Beijing: As many as 10,000 singletons are
expected to converge at Shanghai`s largest ever matchmaking
party next week, but a greater number of single women will
have to fight it out for lesser number of eligible bachelors.
The hugely popular event will be held at Thames Town next
weekend and organisers said they had to stop taking bookings
at a point to prevent any chaos.
However, the organisers who had expected an even split
between men and women, had to settle for five women for every
Some attributed the situation to the rising number of
single women even as concerns over sex ratio, skewed towards
men, have been growing.
According to last year`s census, Shanghai alone has more
than five lakh single women aged between 20 and 50 years,
which was an increase from fewer than one lakh in early 1990s.
Statistics showed the number of single women had gone up
more than the number of single men in the last decade.
Unmarried women account for near 20 percent of the total
female population - up 2.2 percentage points from 2000, while
for men the figure is 23.6 percent, up one per cent.
Organisers say the event is badly needed in Shanghai as
people of prime marriage age - especially women with high
education backgrounds and good incomes have trouble finding
They said such women want to find men with similar
backgrounds, narrowing their options.
In addition to the 10,000 men and women looking for love,
4,000 parents will also be present to chaperone them.
"I won`t place all my hopes on one matchmaking party, but
I won`t let any opportunity for my daughter go," Yuan Jian,
mother of a 27-year-old woman told Shanghai Daily.
It is in many ways a contrasting problem for Chinese
officials as the trend beats growing concerns over sex ratio.
According to census figures of 2010, there were 118 males
for every 100 females, with estimates stating that several
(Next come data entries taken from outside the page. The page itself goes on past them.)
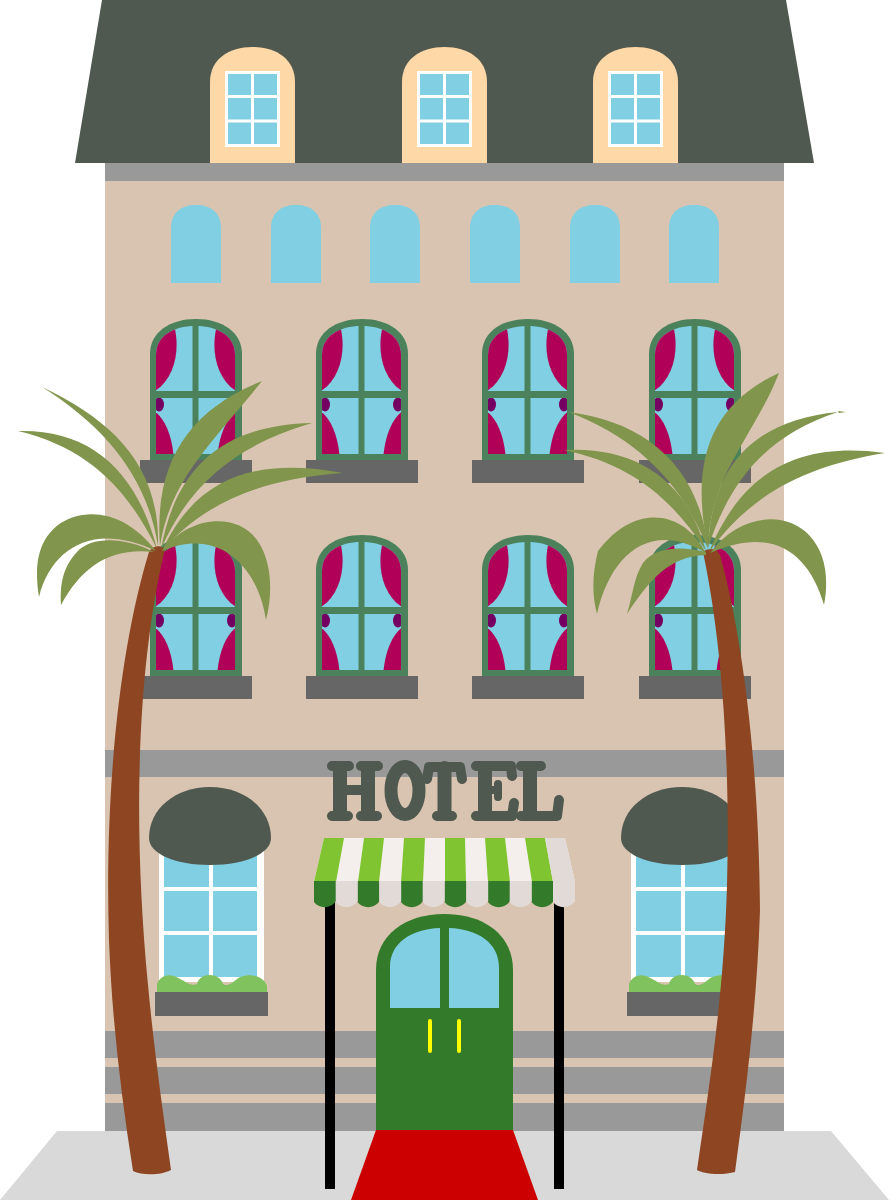
<!DOCTYPE html>
<html lang="en">
<head>
<meta charset="utf-8">
<title>Hotel with palm trees</title>
<style>
:root {
  --roof: #4f594f; --wall: #d8c4b0; --band: #999; --sill: #666;
  --glass: #80cfe3; --frame: #4b825c; --curtain: #b00058; --tie: #740061;
  --dormer: #ffd8a8; --door: #337a2a; --lime: #80c531; --cream: #f4efec; --cream-shade: #e2dad6;
  --handle: #ff0; --carpet: #c00; --pavement: #d9d9d9; --bush: #80c25e;
  --leaf: #81954c; --trunk: #8e4521;
}
html, body { margin: 0; background: #fff; overflow: hidden; }
svg { display: block; width: 890px; height: 1200px; }
.roof { fill: var(--roof); }
.wall { fill: var(--wall); }
.band { fill: var(--band); }
.sill { fill: var(--sill); }
.glass { fill: var(--glass); }
.frame { fill: var(--frame); }
.curtain { fill: var(--curtain); }
.tie { fill: var(--tie); }
.dormer { fill: var(--dormer); }
.white { fill: #fff; }
.door { fill: var(--door); }
.lime { fill: var(--lime); }
.cream { fill: var(--cream); }
.cream-shade { fill: var(--cream-shade); }
.carpet { fill: var(--carpet); }
.pavement { fill: var(--pavement); }
.bush { fill: var(--bush); }
.leaf { fill: var(--leaf); }
.trunk { fill: var(--trunk); }
.bars { fill: none; stroke: #fff; }
.handles { stroke: var(--handle); stroke-width: 4; stroke-linecap: round; }
.sign { fill: none; stroke: var(--roof); stroke-linecap: round; stroke-linejoin: round; }
</style>
</head>
<body>
<svg viewBox="0 0 890 1200" role="img" aria-label="Hotel">
  <defs>
    <g id="dormer-window">
      <path class="dormer" d="M210 163V82C210 59 229 47 252.500 47S295 59 295 82V163Z"/>
      <rect class="white" x="225" y="71" width="55" height="76"/>
      <rect class="glass" x="228" y="74" width="49" height="70"/>
      <path class="bars" stroke-width="3" d="M252.500 73V145M227 96.500H278M227 121H278"/>
    </g>
    <path id="arch-window" class="glass" d="M171 283V228C171 213 181 205 196 205S221 213 221 228V283Z"/>
    <clipPath id="pane-clip">
      <path d="M156 454V355C156 336 173 326 195.500 326S235 336 235 355V454Z"/>
    </clipPath>
    <g id="curtain-half">
      <path class="curtain" d="M150 322H173C181 346 176 378 155 391H150Z"/>
      <path class="curtain" d="M150 408C163 415 172 432 174 460H150Z"/>
      <ellipse class="tie" cx="159" cy="404.500" rx="5" ry="7"/>
    </g>
    <g id="curtain-window">
      <path class="frame" d="M150 460V354C150 332 170 319 196 319S242 332 242 354V460Z"/>
      <g clip-path="url(#pane-clip)">
        <rect class="glass" x="150" y="320" width="92" height="140"/>
        <use href="#curtain-half"/>
        <use href="#curtain-half" transform="translate(391 0) scale(-1 1)"/>
        <path class="frame" d="M192.500 320H198.500V460H192.500ZM150 391H242V398H150Z"/>
      </g>
      <rect class="sill" x="140" y="460" width="112" height="23"/>
    </g>
    <g id="window-row">
      <use href="#curtain-window"/>
      <use href="#curtain-window" x="166"/>
      <use href="#curtain-window" x="332"/>
      <use href="#curtain-window" x="499"/>
    </g>
    <g id="ground-window">
      <rect class="white" x="159" y="850" width="105" height="132"/>
      <rect class="glass" x="164" y="850" width="93" height="127"/>
      <path class="bars" stroke-width="4" d="M211 850V979M162 889H259M162 933H259"/>
      <path class="roof" d="M149 838C149 809 175 787 210 787S271 809 271 838C271 854 244 865 210 865S149 854 149 838Z"/>
      <path class="bush" d="M157 993V984C160 975 171 973 178 978C184 980 190 987 197 984C199 973 219 971 223 984C227 987 232 983 237 979C246 972 264 975 267 986V993Z"/>
      <rect class="sill" x="155" y="992" width="113" height="24"/>
    </g>
    <g id="stripe-scallop">
      <path d="M314 881H336V901C331 909 319 909 314 902Z"/>
    </g>
  </defs>

  <g id="facade">
    <rect class="wall" x="105" y="160" width="679" height="971"/>
    <rect class="band" x="105" y="160" width="679" height="21"/>
    <rect class="band" x="105" y="750" width="679" height="27"/>
    <rect class="band" x="105" y="1031" width="679" height="27"/>
    <rect class="band" x="105" y="1067" width="679" height="27"/>
    <rect class="band" x="105" y="1103" width="679" height="28"/>
  </g>

  <g id="roof">
    <polygon class="roof" points="102,0 786,0 814,163 75,163"/>
    <use href="#dormer-window"/>
    <use href="#dormer-window" x="192"/>
    <use href="#dormer-window" x="383"/>
  </g>

  <g id="upper-floors">
    <use href="#arch-window"/>
    <use href="#arch-window" x="100"/>
    <use href="#arch-window" x="199"/>
    <use href="#arch-window" x="299"/>
    <use href="#arch-window" x="399"/>
    <use href="#arch-window" x="498"/>
    <use href="#window-row"/>
    <use href="#window-row" y="216"/>
  </g>

  <g id="ground-floor">
    <use href="#ground-window"/>
    <use href="#ground-window" x="472"/>
  </g>

  <polygon class="pavement" points="57,1131 831,1131 889,1200 0,1200"/>

  <g id="entrance">
    <path class="door" d="M376 1131V970C376 935 405 914 444.500 914S513 935 513 970V1131Z"/>
    <path class="glass" d="M390 1008V967C390 943 411 929 440 928V1008ZM449 1008V928C478 929 499 943 499 967V1008Z"/>
    <path class="handles" d="M430 1021V1051M459 1021V1051"/>
    <polygon class="carpet" points="376,1130 513,1130 538,1200 351,1200"/>
    <rect x="325" y="900" width="10" height="289"/>
    <rect x="554" y="900" width="10" height="289"/>
  </g>

  <g id="awning">
    <polygon class="cream" points="324,838 565,838 575,882 314,882"/>
    <path class="lime" d="M324 838H344L336 882H314ZM364 838H384L379 882H358ZM404 838H425L423 882H401ZM445 838H465L466 882H445ZM485 838H505L510 882H488ZM525 838H545L553 882H532Z"/>
    <polygon class="cream-shade" points="545,838 565,838 575,882 553,882"/>
    <g class="door">
      <use href="#stripe-scallop"/>
      <use href="#stripe-scallop" x="43.500"/>
      <use href="#stripe-scallop" x="87"/>
      <use href="#stripe-scallop" x="130.500"/>
      <use href="#stripe-scallop" x="174"/>
      <use href="#stripe-scallop" x="217.500"/>
    </g>
    <g class="cream-shade">
      <use href="#stripe-scallop" x="21.700"/>
      <use href="#stripe-scallop" x="65.200"/>
      <use href="#stripe-scallop" x="108.700"/>
      <use href="#stripe-scallop" x="152.200"/>
      <use href="#stripe-scallop" x="195.700"/>
      <use href="#stripe-scallop" x="239"/>
    </g>
  </g>

  <g id="hotel-sign" class="sign" role="img" aria-label="HOTEL">
    <g stroke-width="14">
      <path d="M340 768V813M368 768V813"/>
      <ellipse cx="405" cy="790.500" rx="14" ry="24" stroke-width="13"/>
      <path d="M444.500 768V813M485 768V813M530 768V813"/>
    </g>
    <g stroke-width="10">
      <path d="M332 766H349M361 766H378M332 816H348M361 816H377M340 790H368"/>
      <path d="M427 779L429 767H460L462 779M437 816H452"/>
      <path d="M476 766H511L512 776M476 816H512L514 803"/>
      <path d="M485 790H497M498 784V797" stroke-width="8"/>
      <path d="M521 766H541M521 816H557L559 800"/>
    </g>
  </g>

  <g id="left-palm">
    <path class="trunk" d="M149 552C153 545 162 545 165 549C136 670 133 830 148 985C154 1050 163 1112 171 1170C162 1175 143 1176 133 1171C121 1095 112 1020 109 940C104 780 122 640 149 552Z"/>
    <g class="leaf">
      <path d="M18 431C88 429 136 468 157 549C128 490 89 448 18 431Z"/>
      <path d="M42 387C111 420 160 464 158 546C147 476 104 426 42 387Z"/>
      <path d="M262 381C187 411 154 464 160 546C170 479 214 441 262 381Z"/>
      <path d="M312 423C228 425 177 462 161 549C190 483 237 445 312 423Z"/>
      <path d="M343 473C260 458 198 473 162 551C201 506 256 479 343 473Z"/>
      <path d="M162 551C190 514 240 512 259 543C273 566 272 596 266 620C258 566 218 526 162 551Z"/>
      <path d="M156 551C124 509 83 507 58 525C35 543 35 572 39 597C51 549 93 521 156 551Z"/>
      <path d="M154 552C124 537 92 536 77 552C62 568 60 586 61 605C82 566 111 547 154 552Z"/>
    </g>
  </g>

  <g id="right-palm">
    <path class="trunk" d="M703 552C708 547 717 548 720 555C745 645 759 778 760 910C757 1005 746 1090 735 1172C724 1175 706 1175 697 1170C711 1075 724 990 727 885C730 775 724 651 703 552Z"/>
    <g class="leaf">
      <path d="M568 412C643 421 699 464 708 549C685 490 642 439 568 412Z"/>
      <path d="M564 450C636 446 687 480 706 551C671 497 630 464 564 450Z"/>
      <path d="M779 373C709 405 690 463 708 548C710 474 754 437 779 373Z"/>
      <path d="M838 412C757 420 712 462 708 548C731 477 769 435 838 412Z"/>
      <path d="M838 411L846 412L839 413Z"/>
      <path d="M885 453C803 442 744 467 709 552C752 493 806 466 885 453Z"/>
      <path d="M710 553C739 514 785 510 809 535C826 553 829 579 824 605C809 553 773 525 710 553Z"/>
      <path d="M706 553C684 510 635 502 598 551C592 575 592 595 597 614C610 556 649 519 706 553Z"/>
      <path d="M706 552C678 545 654 548 643 563C634 577 633 594 627 614C650 579 670 556 706 555Z"/>
    </g>
  </g>
</svg>
</body>
</html>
million men may have to either remain bachelors or look for
brides from outside China.
In fact, another trend showed a number of Chinese men were
going for Vietnamese women.